This post was also written by Ruth N. Holzman, Angelo Ciavarella and Jennifer A. Goldstein.

On February 7, 2012, the Internal Revenue Service (IRS) published proposed regulations to implement the Affordable Care Act’s (ACA) 2.3% excise tax on the sale price of medical devices sold by the manufacturer, producer, or importer of the device after December 31, 2012. The ACA defines a taxable medical device as any device (as defined in section 201(h) of the Federal Food, Drug, and Cosmetic Act) that is intended for humans and is listed as a medical device with FDA (or should have been listed) by a registered medical device establishment excluding eyeglasses, contact lenses, hearing aids, and any other medical device of a type that is generally purchased by the general public at retail for individual use. The proposed regulations set forth the IRS’s interpretation of key elements of the excise tax, including the retail exemption.

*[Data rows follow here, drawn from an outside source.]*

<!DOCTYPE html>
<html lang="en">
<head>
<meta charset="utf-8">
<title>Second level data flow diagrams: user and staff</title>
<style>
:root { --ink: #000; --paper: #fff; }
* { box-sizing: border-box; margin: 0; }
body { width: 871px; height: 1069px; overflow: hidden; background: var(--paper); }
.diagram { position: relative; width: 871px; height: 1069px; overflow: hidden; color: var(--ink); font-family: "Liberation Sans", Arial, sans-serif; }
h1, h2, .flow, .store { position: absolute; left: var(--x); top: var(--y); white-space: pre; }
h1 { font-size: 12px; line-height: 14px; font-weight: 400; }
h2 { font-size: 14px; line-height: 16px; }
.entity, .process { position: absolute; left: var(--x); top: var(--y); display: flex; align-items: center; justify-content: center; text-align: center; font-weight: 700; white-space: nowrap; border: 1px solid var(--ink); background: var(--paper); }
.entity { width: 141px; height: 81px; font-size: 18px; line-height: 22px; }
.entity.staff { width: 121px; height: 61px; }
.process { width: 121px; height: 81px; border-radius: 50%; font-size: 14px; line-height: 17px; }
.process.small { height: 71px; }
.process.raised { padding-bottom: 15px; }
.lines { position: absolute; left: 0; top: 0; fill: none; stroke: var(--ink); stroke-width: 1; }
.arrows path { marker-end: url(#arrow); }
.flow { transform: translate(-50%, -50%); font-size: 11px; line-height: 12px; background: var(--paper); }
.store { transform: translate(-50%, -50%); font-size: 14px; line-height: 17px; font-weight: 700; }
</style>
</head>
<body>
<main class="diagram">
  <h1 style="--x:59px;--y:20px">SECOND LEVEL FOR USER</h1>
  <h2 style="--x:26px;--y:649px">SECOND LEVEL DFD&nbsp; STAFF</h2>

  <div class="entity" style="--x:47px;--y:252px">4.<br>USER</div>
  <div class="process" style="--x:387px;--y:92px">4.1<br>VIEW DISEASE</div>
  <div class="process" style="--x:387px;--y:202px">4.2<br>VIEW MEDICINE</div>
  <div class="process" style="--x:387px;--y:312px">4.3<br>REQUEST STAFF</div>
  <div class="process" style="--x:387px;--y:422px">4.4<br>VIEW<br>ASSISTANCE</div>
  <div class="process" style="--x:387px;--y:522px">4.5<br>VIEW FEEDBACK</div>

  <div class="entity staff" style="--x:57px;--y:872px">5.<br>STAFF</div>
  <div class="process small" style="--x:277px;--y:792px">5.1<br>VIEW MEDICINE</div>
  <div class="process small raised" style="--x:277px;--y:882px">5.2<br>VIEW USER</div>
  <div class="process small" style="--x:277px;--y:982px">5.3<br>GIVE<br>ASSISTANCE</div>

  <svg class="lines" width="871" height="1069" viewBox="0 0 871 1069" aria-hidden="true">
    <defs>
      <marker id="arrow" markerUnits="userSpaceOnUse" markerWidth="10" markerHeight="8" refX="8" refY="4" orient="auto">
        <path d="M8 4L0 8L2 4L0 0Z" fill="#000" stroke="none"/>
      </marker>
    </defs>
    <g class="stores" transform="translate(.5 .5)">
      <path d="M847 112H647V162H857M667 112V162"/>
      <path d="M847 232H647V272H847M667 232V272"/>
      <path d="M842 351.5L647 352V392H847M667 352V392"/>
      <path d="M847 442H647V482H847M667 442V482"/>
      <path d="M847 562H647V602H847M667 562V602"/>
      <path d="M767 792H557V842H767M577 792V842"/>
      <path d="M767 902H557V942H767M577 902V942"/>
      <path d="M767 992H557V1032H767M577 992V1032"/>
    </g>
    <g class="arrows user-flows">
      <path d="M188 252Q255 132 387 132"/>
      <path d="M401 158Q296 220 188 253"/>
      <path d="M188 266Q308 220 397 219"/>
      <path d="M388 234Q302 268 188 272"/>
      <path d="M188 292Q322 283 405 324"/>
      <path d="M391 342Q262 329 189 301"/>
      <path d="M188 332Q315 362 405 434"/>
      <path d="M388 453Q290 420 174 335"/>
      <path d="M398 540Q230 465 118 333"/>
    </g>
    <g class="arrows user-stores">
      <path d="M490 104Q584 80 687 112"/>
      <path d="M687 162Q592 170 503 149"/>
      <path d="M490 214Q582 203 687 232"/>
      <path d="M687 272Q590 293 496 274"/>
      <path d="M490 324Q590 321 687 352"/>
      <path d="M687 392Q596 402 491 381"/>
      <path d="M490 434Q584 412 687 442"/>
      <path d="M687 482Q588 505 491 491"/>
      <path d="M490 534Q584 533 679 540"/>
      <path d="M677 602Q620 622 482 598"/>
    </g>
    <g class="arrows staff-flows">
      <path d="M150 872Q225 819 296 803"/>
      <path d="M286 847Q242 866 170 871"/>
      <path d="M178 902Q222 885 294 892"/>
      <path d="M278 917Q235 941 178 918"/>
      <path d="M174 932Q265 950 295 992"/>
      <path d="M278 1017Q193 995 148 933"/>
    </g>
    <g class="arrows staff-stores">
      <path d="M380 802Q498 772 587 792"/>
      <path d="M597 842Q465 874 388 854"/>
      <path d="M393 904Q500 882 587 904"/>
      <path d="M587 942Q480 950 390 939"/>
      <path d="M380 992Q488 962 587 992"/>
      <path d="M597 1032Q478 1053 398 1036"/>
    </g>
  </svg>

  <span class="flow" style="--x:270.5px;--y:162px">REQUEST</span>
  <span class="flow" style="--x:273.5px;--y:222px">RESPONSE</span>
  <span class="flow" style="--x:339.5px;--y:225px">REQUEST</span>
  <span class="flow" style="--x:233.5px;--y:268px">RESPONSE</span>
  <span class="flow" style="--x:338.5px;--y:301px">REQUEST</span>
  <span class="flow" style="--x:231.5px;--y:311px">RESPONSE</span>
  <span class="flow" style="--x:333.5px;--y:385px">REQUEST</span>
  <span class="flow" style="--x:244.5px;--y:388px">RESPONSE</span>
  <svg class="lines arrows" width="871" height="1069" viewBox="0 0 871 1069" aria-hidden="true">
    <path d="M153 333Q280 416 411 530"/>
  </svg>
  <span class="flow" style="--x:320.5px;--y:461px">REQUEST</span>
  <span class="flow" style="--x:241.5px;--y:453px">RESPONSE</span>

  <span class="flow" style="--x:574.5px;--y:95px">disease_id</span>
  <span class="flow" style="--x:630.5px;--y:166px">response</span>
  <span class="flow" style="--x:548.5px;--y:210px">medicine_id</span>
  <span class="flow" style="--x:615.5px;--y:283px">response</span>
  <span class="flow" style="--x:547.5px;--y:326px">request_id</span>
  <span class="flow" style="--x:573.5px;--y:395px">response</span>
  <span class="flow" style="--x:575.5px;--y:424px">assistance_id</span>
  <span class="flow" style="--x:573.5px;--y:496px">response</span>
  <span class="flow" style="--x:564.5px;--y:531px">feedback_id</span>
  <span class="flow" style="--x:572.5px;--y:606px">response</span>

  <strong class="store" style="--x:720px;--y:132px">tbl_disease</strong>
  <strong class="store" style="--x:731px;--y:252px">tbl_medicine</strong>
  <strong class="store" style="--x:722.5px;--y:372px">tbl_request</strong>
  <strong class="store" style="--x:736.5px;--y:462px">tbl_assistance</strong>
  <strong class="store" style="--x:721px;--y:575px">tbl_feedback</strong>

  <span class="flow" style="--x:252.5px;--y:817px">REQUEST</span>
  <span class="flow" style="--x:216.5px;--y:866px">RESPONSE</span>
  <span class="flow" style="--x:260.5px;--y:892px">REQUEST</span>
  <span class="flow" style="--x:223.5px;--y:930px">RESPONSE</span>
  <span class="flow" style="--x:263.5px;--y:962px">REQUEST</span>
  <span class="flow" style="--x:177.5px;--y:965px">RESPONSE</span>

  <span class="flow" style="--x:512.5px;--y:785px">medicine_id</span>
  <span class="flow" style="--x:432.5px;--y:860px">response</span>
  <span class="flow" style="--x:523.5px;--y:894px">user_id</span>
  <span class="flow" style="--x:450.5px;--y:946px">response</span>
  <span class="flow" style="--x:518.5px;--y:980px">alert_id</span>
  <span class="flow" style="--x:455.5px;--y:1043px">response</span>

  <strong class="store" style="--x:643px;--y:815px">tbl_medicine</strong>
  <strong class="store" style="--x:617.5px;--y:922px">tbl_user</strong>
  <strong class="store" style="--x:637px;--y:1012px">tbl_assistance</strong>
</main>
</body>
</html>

Additional details are available after the jump.

In brief, under the proposed regulations, a device is considered to be of a type generally purchased by the general public at retail for individual use if: (i) the device is regularly available for purchase and use by individual consumers who are not medical professionals, and (ii) the device’s design demonstrates that it is not primarily intended for use in a medical institution or office, or by medical professionals. The proposed regulations provide a set of non-exclusive factors for use in evaluating whether a taxable medical device qualifies for the retail exemption, as well as a safe harbor provision identifying certain categories of taxable medical devices determined to fall within the retail exemption. The safe harbor includes: (1) devices that are identified in the FDA’s IVD Home Use Lab Tests (over-the-counter, or OTC, tests) database; (2) devices described as OTC devices in the relevant FDA classification regulation heading; (3) devices that are described as OTC devices in the FDA’s product code name, device classification name, or the classification name field in the FDA’s device registration and listing database; and (4) certain devices that qualify as durable medical equipment, prosthetics, orthotics and supplies (DMEPOS) for which payment is available on a purchase basis under Medicare Part B payment rules in accordance with the fee schedule published by the Centers for Medicare & Medicaid Services (CMS).

The preamble to the proposed regulations also addresses the application of the excise tax to certain specific circumstances, including dual use devices, investigational devices, veterinary devices, and dental instruments. Existing rules governing manufacturer excise taxes, including exemptions for use by the purchaser for further manufacture, or for resale by the purchaser to a second purchaser for use by the second purchaser for further manufacture; and for export, generally will apply to this excise tax, subject to certain exceptions. The preamble to the proposed regulations discusses how these general rules will be applied to medical devices, including guidance on the meaning of manufacturer, importer, taxable event, and sales price. The IRS also addresses in the preamble a number of other issues raised by public comments submitted prior to the rulemaking, including classification of “convenience kits,” associated devices and components of devices, combination products, and medical software. Comments will be accepted until May 7, 2012. The notice of proposed rulemaking also includes a notice of a public hearing on the proposed regulations to be held on May 16, 2012.